.Hainan Governor Shen Xiaoming (Standing 4th left) and Malaysia-China Silk Road Chamber of Commerce president Ong Tee Keat having a light discussion as they witness a collaboration signing.
Three-year free rental space for SME investors in Hainan!
KUALA LUMPUR (Sat, Sept 9, 2017): The Hainan provincial government is offering three years of free rental for space taken up by Small Medium-Scale Entrepreneurs (SMEs).
The offer was made by Hainan Governor Shen Xiaoming at a recent China (Hainan)-ASEAN Young Entrepreneurs Forum in Malaysia’s federal capital Kuala Lumpur.
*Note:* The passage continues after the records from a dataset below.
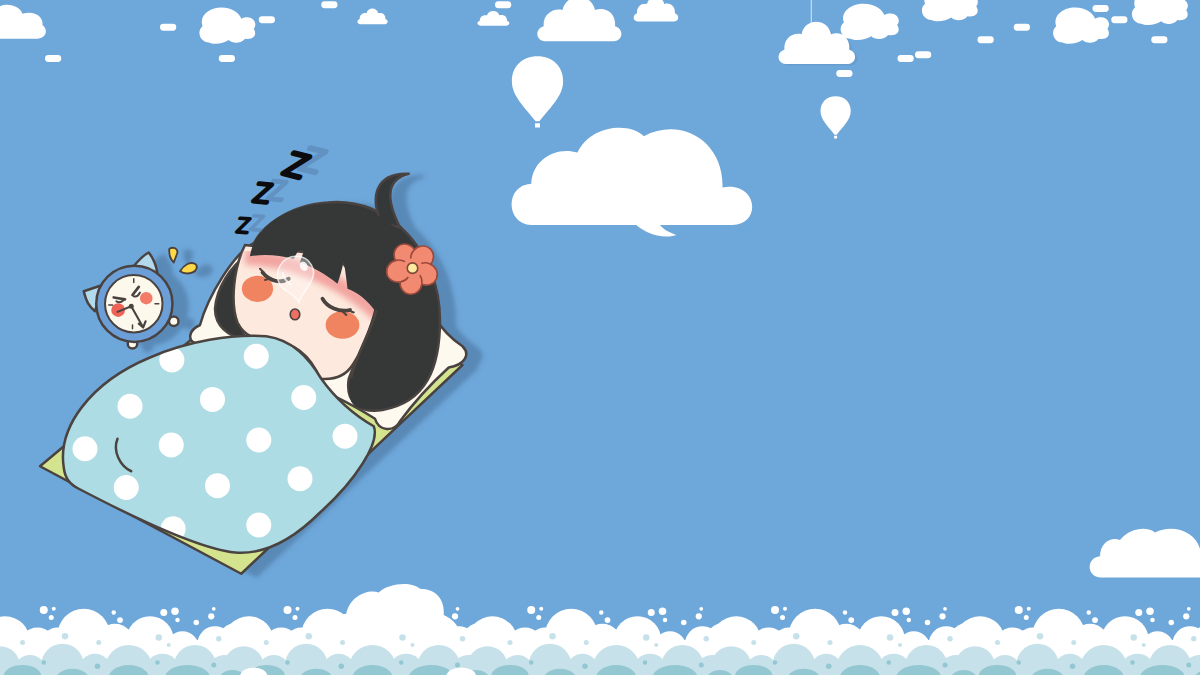
<!DOCTYPE html>
<html lang="en">
<head>
<meta charset="utf-8">
<title>Good night among the clouds</title>
<link rel="stylesheet" href="https://fonts.googleapis.com/css2?family=Fredoka:wght@600&display=swap">
<style>
:root{
  --sky:#6ea7da; --cloud:#fff; --mist:#c7e1ea; --teal:#93c7d1;
  --line:#4a4340; --hair:#363838; --skin:#fde9dd; --blush:#f08461;
  --flower:#f18a71; --blanket:#aedce4; --mat:#d4e48e; --pillow:#fdf9ee;
  --clock:#6c9fd7; --ear:#b3d9ec; --spark:#ffd84a; --shade:#557fa9;
}
*{margin:0;padding:0;box-sizing:border-box}
html,body{width:1200px;height:675px;overflow:hidden;background:var(--sky)}
.poster{display:block;width:1200px;height:675px}
.clouds,.balloons{fill:var(--cloud)}
.outlined{stroke:var(--line);stroke-width:2;stroke-linejoin:round;stroke-linecap:round}
.stroke-only{fill:none}
.snore{font-family:"Fredoka","Varela Round",sans-serif;font-weight:600;fill:#0c0c0e;text-anchor:middle}
.snore-shadow{fill:var(--shade);opacity:.5}
</style>
</head>
<body>
<svg class="poster" viewBox="0 0 960 540" role="img" aria-label="A girl asleep under a dotted blanket beside an alarm clock, floating in a sky of white clouds">
  <defs>
    <path id="puff" d="M8 28C1 28-2 19 3 15C0 6 9 0 18 0C27 0 33 5 34 9C42 5 48 12 44 17C47 22 44 26 37 25C34 29 27 29 24 26C20 29 12 30 8 28Z"/>
    <path id="heap" d="M6 38C-2 37-2 28 5 26C4 17 12 11 20 13C23-1 43-1 46 13C56 10 63 17 62 26C69 28 69 37 61 38Z"/>
    <rect id="wisp" width="13" height="5.5" rx="2.75"/>
    <path id="balloon" d="M0-27C12-27 20.500-19 20.500-7C20.500 5 10 14 1.500 25H-1.500C-10 14-20.500 5-20.500-7C-20.500-19-12-27 0-27ZM-2 26.500H2V30H-2Z"/>
    <g id="foam-white">
      <circle cx="4" cy="513" r="20"/><circle cx="30" cy="517" r="15"/><circle cx="67" cy="508" r="21"/><circle cx="46" cy="515" r="13"/><circle cx="92" cy="514" r="15"/><circle cx="120" cy="512" r="19"/><circle cx="146" cy="518" r="13"/><circle cx="172" cy="515" r="14"/><circle cx="190" cy="514" r="16"/>
      <circle cx="35" cy="488" r="3.200"/><circle cx="43" cy="487" r="1.600"/><circle cx="41" cy="494" r="2"/><circle cx="91" cy="490" r="1.800"/><circle cx="96" cy="496" r="2.300"/><circle cx="131" cy="490" r="2.800"/><circle cx="140" cy="489" r="3"/><circle cx="142" cy="496" r="1.800"/><circle cx="157" cy="498" r="2.200"/><circle cx="169" cy="493" r="2.500"/><circle cx="171" cy="487" r="1.500"/>
      <rect y="512" width="197" height="28"/>
    </g>
    <g id="foam-mist">
      <circle cx="0" cy="533" r="16"/><circle cx="24" cy="537" r="13"/><circle cx="50" cy="532" r="17"/><circle cx="76" cy="536" r="13"/><circle cx="103" cy="535" r="19"/><circle cx="130" cy="537" r="14"/><circle cx="156" cy="533" r="17"/><circle cx="180" cy="538" r="14"/>
      <rect y="528" width="197" height="12"/>
      <circle cx="18" cy="514" r="2"/><circle cx="52" cy="509" r="2.600"/><circle cx="79" cy="514" r="2"/><circle cx="127" cy="510" r="2.600"/><circle cx="135" cy="516" r="1.600"/><circle cx="175" cy="511" r="2.200"/>
    </g>
    <g id="foam-teal">
      <ellipse cx="18" cy="541" rx="15" ry="9"/><ellipse cx="58" cy="543" rx="13" ry="8"/><ellipse cx="103" cy="542" rx="16" ry="10"/><ellipse cx="150" cy="542" rx="18" ry="10"/><ellipse cx="186" cy="544" rx="11" ry="8"/>
      <circle cx="35" cy="530" r="1.800"/><circle cx="78" cy="533" r="2.200"/><circle cx="126" cy="530" r="1.800"/><circle cx="171" cy="532" r="2"/>
    </g>
    <ellipse id="petal" cy="-11.500" rx="8.800" ry="9.500"/>
    <path id="blanket-shape" d="M51 374C46 342 72 306 120 286C150 273 186 267 213 269C234 272 247 286 257 303C270 321 285 333 299 341C304 354 285 384 256 410C234 432 212 444 188 442C158 439 105 413 63 391C55 387 52 382 51 374Z"/>
    <path id="face-shape" d="M196 196C187 214 184 242 190 258C196 270 206 272 216 272C238 274 250 288 256 303C268 304 277 300 282 292C292 276 301 262 302 246L270 205Z"/>
    <clipPath id="blanket-clip"><use href="#blanket-shape"/></clipPath>
    <clipPath id="face-clip"><use href="#face-shape"/></clipPath>
    <filter id="soft-shadow" x="-15%" y="-15%" width="135%" height="130%"><feDropShadow dx="12" dy="2" stdDeviation="1.500" flood-color="#48709a" flood-opacity=".55"/></filter>
    <filter id="blur"><feGaussianBlur stdDeviation="2.500"/></filter>
  </defs>

  <rect width="960" height="540" fill="var(--sky)"/>

  <g class="clouds" id="upper-clouds">
    <path d="M649 0V20" stroke="#d9e9f6" stroke-width=".8"/>
    <path d="M0 5C7 2 16 5 18 11C27 8 35 13 34 20C39 24 37 31 29 31H0Z"/>
    <use href="#puff" x="159" y="6"/>
    <use href="#heap" transform="translate(286 6) scale(.36 .35)"/>
    <use href="#heap" transform="translate(382 8) scale(.38 .33)"/>
    <use href="#heap" x="430" y="-5"/>
    <use href="#heap" transform="translate(507 -4) scale(.53 .56)"/>
    <use href="#puff" transform="translate(672 3) scale(1.040 1)"/>
    <use href="#heap" transform="translate(625 17) scale(.91 .93)" fill="var(--shade)" opacity=".22"/>
    <use href="#heap" transform="translate(623 15) scale(.91 .95)"/>
    <use href="#puff" x="737" y="-12"/>
    <use href="#puff" x="842" y="6"/>
    <use href="#puff" x="905" y="-9"/>
    <use href="#wisp" x="128" y="19"/><use href="#wisp" x="207" y="13"/><use href="#wisp" x="36" y="44"/><use href="#wisp" x="175" y="44"/>
    <use href="#wisp" x="257" y="1"/><use href="#wisp" x="396" y="1"/><use href="#wisp" x="669" y="56"/><use href="#wisp" x="718" y="44"/>
    <use href="#wisp" x="732" y="41"/><use href="#wisp" x="782" y="29"/><use href="#wisp" x="811" y="19"/><use href="#wisp" x="874" y="4"/>
    <use href="#wisp" x="889" y="13"/><use href="#wisp" x="921" y="29"/>
  </g>

  <g class="balloons">
    <use href="#balloon" transform="translate(430 72)"/>
    <use href="#balloon" transform="translate(668.500 93) scale(.59)"/>
  </g>

  <g class="clouds">
    <path id="speech-cloud" d="M425 180C404 179 404 148 425 147C426 127 445 117 462 122C473 99 505 98 515 109C545 93 579 113 578 150C606 145 610 179 586 180H528C531 184 536 186 541 188C529 192 516 186 509 180Z"/>
    <path id="side-cloud" d="M880 462C869 461 869 446 880 445C880 434 889 429 896 432C904 422 918 421 924 426C938 419 956 425 960 439V462Z"/>
  </g>

  <g id="cloud-sea">
    <g fill="var(--cloud)">
      <use href="#foam-white"/><use href="#foam-white" x="195"/><use href="#foam-white" x="390"/><use href="#foam-white" x="585"/><use href="#foam-white" x="780"/>
      <path d="M262 520C262 500 268 492 277 491C280 477 294 471 303 474C311 466 330 465 336 471C349 471 356 480 355 492C368 498 370 508 370 520Z"/>
    </g>
    <g fill="var(--mist)">
      <use href="#foam-mist"/><use href="#foam-mist" x="195"/><use href="#foam-mist" x="390"/><use href="#foam-mist" x="585"/><use href="#foam-mist" x="780"/>
    </g>
    <g fill="var(--teal)">
      <use href="#foam-teal"/><use href="#foam-teal" x="195"/><use href="#foam-teal" x="390"/><use href="#foam-teal" x="585"/><use href="#foam-teal" x="780"/>
    </g>
    <g fill="var(--cloud)"><ellipse cx="203" cy="541" rx="11" ry="7"/><ellipse cx="369" cy="541" rx="12" ry="7"/></g>
  </g>

  <g id="alarm-clock" filter="url(#soft-shadow)">
    <g class="outlined">
      <path d="M82 228L67 233C69 241 71 245 76 249Z" fill="var(--ear)"/>
      <path d="M106 214C111 208 115 204 119 202C123 207 125 212 126 219Z" fill="var(--ear)"/>
      <circle cx="106" cy="275" r="3.800" fill="var(--pillow)"/>
      <circle cx="139" cy="257" r="3.800" fill="var(--pillow)"/>
      <circle cx="107.500" cy="243" r="30.500" fill="var(--clock)"/>
      <circle cx="107" cy="243" r="23" fill="#fdf8ec" stroke-width="1.600"/>
    </g>
    <circle cx="94.500" cy="248" r="5.500" fill="#ef6356"/><circle cx="117" cy="238.500" r="5" fill="#f27b68"/>
    <g class="outlined stroke-only">
      <path d="M91 238L100 239.500M106 236L111 229.500" stroke-width="2.200"/>
      <path d="M93 241Q96 243 99 240M107 237Q110 238 112 234" stroke-width="1.500"/>
      <path d="M105 245L94 249.500M105 245L114 261M111 259L114.500 262L116.500 257" stroke-width="1.700"/>
      <path d="M107 223V226M127 243H124M87 244H90M106 263V260" stroke-width="1.200"/>
    </g>
    <circle cx="105" cy="245" r="2" fill="var(--line)"/>
    <g class="outlined" fill="var(--spark)" stroke-width="1.500">
      <path d="M135.500 199C139 197 142 199 142 202L139 210C136 207 135 203 135.500 199Z" stroke-width="1.500"/>
      <path d="M144 217C147 212 152 209 156 211C159 213 157 217 154 218C151 219 147 219 144 217Z" stroke-width="1.500"/>
    </g>
  </g>

  <g id="sleeping-girl">
    <g id="bed" filter="url(#soft-shadow)">
      <path class="outlined" fill="var(--mat)" d="M32 373L155 270L270 240L370 292L193 459Z"/>
      <path class="outlined" fill="var(--pillow)" d="M204 194C187 202 166 238 160 260C151 264 149 273 158 275C200 286 260 310 300 335C303 345 315 346 320 337C331 322 347 305 359 294C371 292 377 284 370 277C361 271 354 264 348 254L300 190Z"/>
      <path class="outlined" fill="var(--hair)" d="M200 204C204 182 232 164 262 162C312 157 352 202 352 256C352 294 341 322 306 328C288 331 276 322 279 303L284 290L230 225Z"/>
      <path class="outlined" fill="var(--hair)" d="M305 178C296 158 300 138 327 139C311 143 307 156 320 182Z" stroke-width="1.500"/>
    </g>
    <path class="outlined" fill="var(--hair)" d="M198 204C184 213 173 231 172 247C172 260 182 270 197 271C189 258 188 226 202 207Z" stroke-width="1.500"/>

    <g id="face">
      <use href="#face-shape" class="outlined" fill="var(--skin)"/>
      <g clip-path="url(#face-clip)">
        <path d="M196 206C222 206 268 218 303 252" fill="none" stroke="#f2a4a0" stroke-width="12" filter="url(#blur)"/>
        <ellipse cx="206" cy="231" rx="12.500" ry="10.500" fill="var(--blush)"/>
        <ellipse cx="274" cy="260" rx="13.500" ry="11" fill="var(--blush)"/>
      </g>
      <g class="outlined stroke-only">
        <path d="M210 218C216 225 224 227 231 223" stroke-width="3"/>
        <path d="M211 218L208 215M215 223L212 224" stroke-width="1.600"/>
        <path d="M258 239C262 246 271 250 280 248" stroke-width="3"/>
        <path d="M278 248L283 250M274 249L277 252" stroke-width="1.600"/>
      </g>
      <ellipse cx="236" cy="251.500" rx="3.800" ry="4.300" fill="#ee6f63" stroke="var(--line)" stroke-width="1.300"/>
    </g>

    <path id="fringe" fill="var(--hair)" d="M200 205C203 180 235 162 264 163C304 162 340 194 350 240L330 300L301 250C294 240 286 234 278 231C277 222 276 216 275 208C274 215 272 221 270 227C260 219 249 213 240 210C242 203 245 196 248 189C242 195 238 201 235 207C223 204 211 203 200 205Z"/>
    <path id="side-lock" fill="var(--hair)" d="M300 245C296 264 286 281 282 296C279 306 277 318 284 325C300 332 325 322 338 306C350 288 352 262 350 240L320 220Z"/>
    <path class="outlined stroke-only" d="M301 249C296 268 285 282 281 302" stroke-width="1.500"/>

    <g id="nose-bubble">
      <path d="M239 242C236 235 228 234 224 228C218 217 226 205 237 205C248 205 254 216 249 225C246 231 242 234 239 242Z" fill="#fff" fill-opacity=".34" stroke="#fff" stroke-opacity=".75" stroke-width="1.200"/>
      <ellipse cx="243" cy="213" rx="3" ry="4" fill="#fff" opacity=".85" transform="rotate(-25 243 213)"/>
      <path d="M226 218C227 223 230 226 233 228" fill="none" stroke="#fff" stroke-width="1.500" opacity=".8"/>
    </g>

    <g id="hair-flower" transform="translate(330 214.500)">
      <g fill="var(--flower)" stroke="#9a4a3c" stroke-width="1.300">
        <use href="#petal" transform="rotate(-30)"/><use href="#petal" transform="rotate(42)"/><use href="#petal" transform="rotate(114)"/><use href="#petal" transform="rotate(186)"/><use href="#petal" transform="rotate(258)"/>
      </g>
      <circle r="8" fill="var(--flower)"/>
      <circle r="4.200" fill="#ffe9a0" stroke="#7d4a35" stroke-width="1.300"/>
    </g>

    <g id="blanket">
      <use href="#blanket-shape" fill="var(--blanket)"/>
      <g clip-path="url(#blanket-clip)" fill="#fff">
        <circle cx="205" cy="285" r="10"/><circle cx="137.500" cy="288" r="10"/><circle cx="104" cy="325" r="10"/><circle cx="170" cy="319.500" r="10"/><circle cx="243" cy="318" r="10"/>
        <circle cx="68" cy="359" r="10"/><circle cx="137" cy="356" r="10"/><circle cx="207" cy="352" r="10"/><circle cx="276" cy="349" r="10"/>
        <circle cx="101" cy="390" r="10"/><circle cx="174" cy="388.500" r="10"/><circle cx="240" cy="383" r="10"/><circle cx="138.500" cy="423" r="10"/><circle cx="207" cy="420" r="10"/>
      </g>
      <use href="#blanket-shape" class="outlined stroke-only"/>
      <path class="outlined stroke-only" d="M94 351C90 361 96 373 105 377" stroke-width="1.600"/>
    </g>
  </g>

  <g class="snore snore-shadow" aria-hidden="true">
    <text transform="translate(204 185) rotate(4) skewX(-10)" font-size="20">Z</text>
    <text transform="translate(219 161) rotate(6) skewX(-12)" font-size="26">Z</text>
    <text transform="translate(245 138) rotate(14) skewX(-14)" font-size="32">Z</text>
  </g>
  <g class="snore">
    <text transform="translate(193 187) rotate(4) skewX(-10)" font-size="20">Z</text>
    <text transform="translate(207.500 163) rotate(6) skewX(-12)" font-size="26">Z</text>
    <text transform="translate(232 142) rotate(14) skewX(-14)" font-size="32">Z</text>
  </g>
</svg>
</body>
</html>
Shen told forum participants that Hainan, China’s second largest island, was aggressively developed from a fishing village into “what it is today” in just 30 years.
“Hainan is today a mega city of economics and commerce. In the next 30 years of economic expansion, we will also strive to protect our island’s ecology because it is China’s only tropical city and rain forest zone.
“We also want Hainan to be globally known as a destination of More Fun Than Relax,” he added.
Special guest (Tan Sri) Ong Tee Keat, in his address to forum participants, outlined issues and strategies that Hainan could adopt for strategic cultural and tourism industry promotion.
Ong, Malaysia’s former Transport Minister and now Malaysia-China Silk Road Chamber of Commerce president, said culture and tourism “cannot be separated from selling points, regardless of religion”.
“Don’t let culture and religion disunite us and Asean. We are not here to promote religions. We are here to promote the rich heritage and unique architecture of places of worship as tourist attractions,” he added.
Ong said Hainan’s Wenchang “is a satellite launch centre” that could be promoted into a tourist attraction or Technology Tourism.
“Hainan can also innovate package tours to attract the many Malaysian ethnic Hainanese to visit the island,” he added.
Ong said international meetings, conventions and exhibitions could also be developed into an attraction for Hainan.
“Hainan, therefore, needs to construct more international convention centres. There must be more venues to attract event organisers.
“Also, culture, heritage and architecture are unique in every country. Hainan too can develop package tours for attractions. Minority cultures can also be packaged, just like what the Australians are doing for their Aborigines. That’s tribal culture,” he added.
Last, but not least, Ong said food and beverage (F&B) “is an important tourism product that Hainan can expand and improve on”.
He also urged the Hainan provincial government to muster the courage to really globalise its tourism industry by reaching out to the non-Chinese in terms of communication English.
He added that Hainan needed to adjust its tourism focus to suit and attract the non-Chinese globally.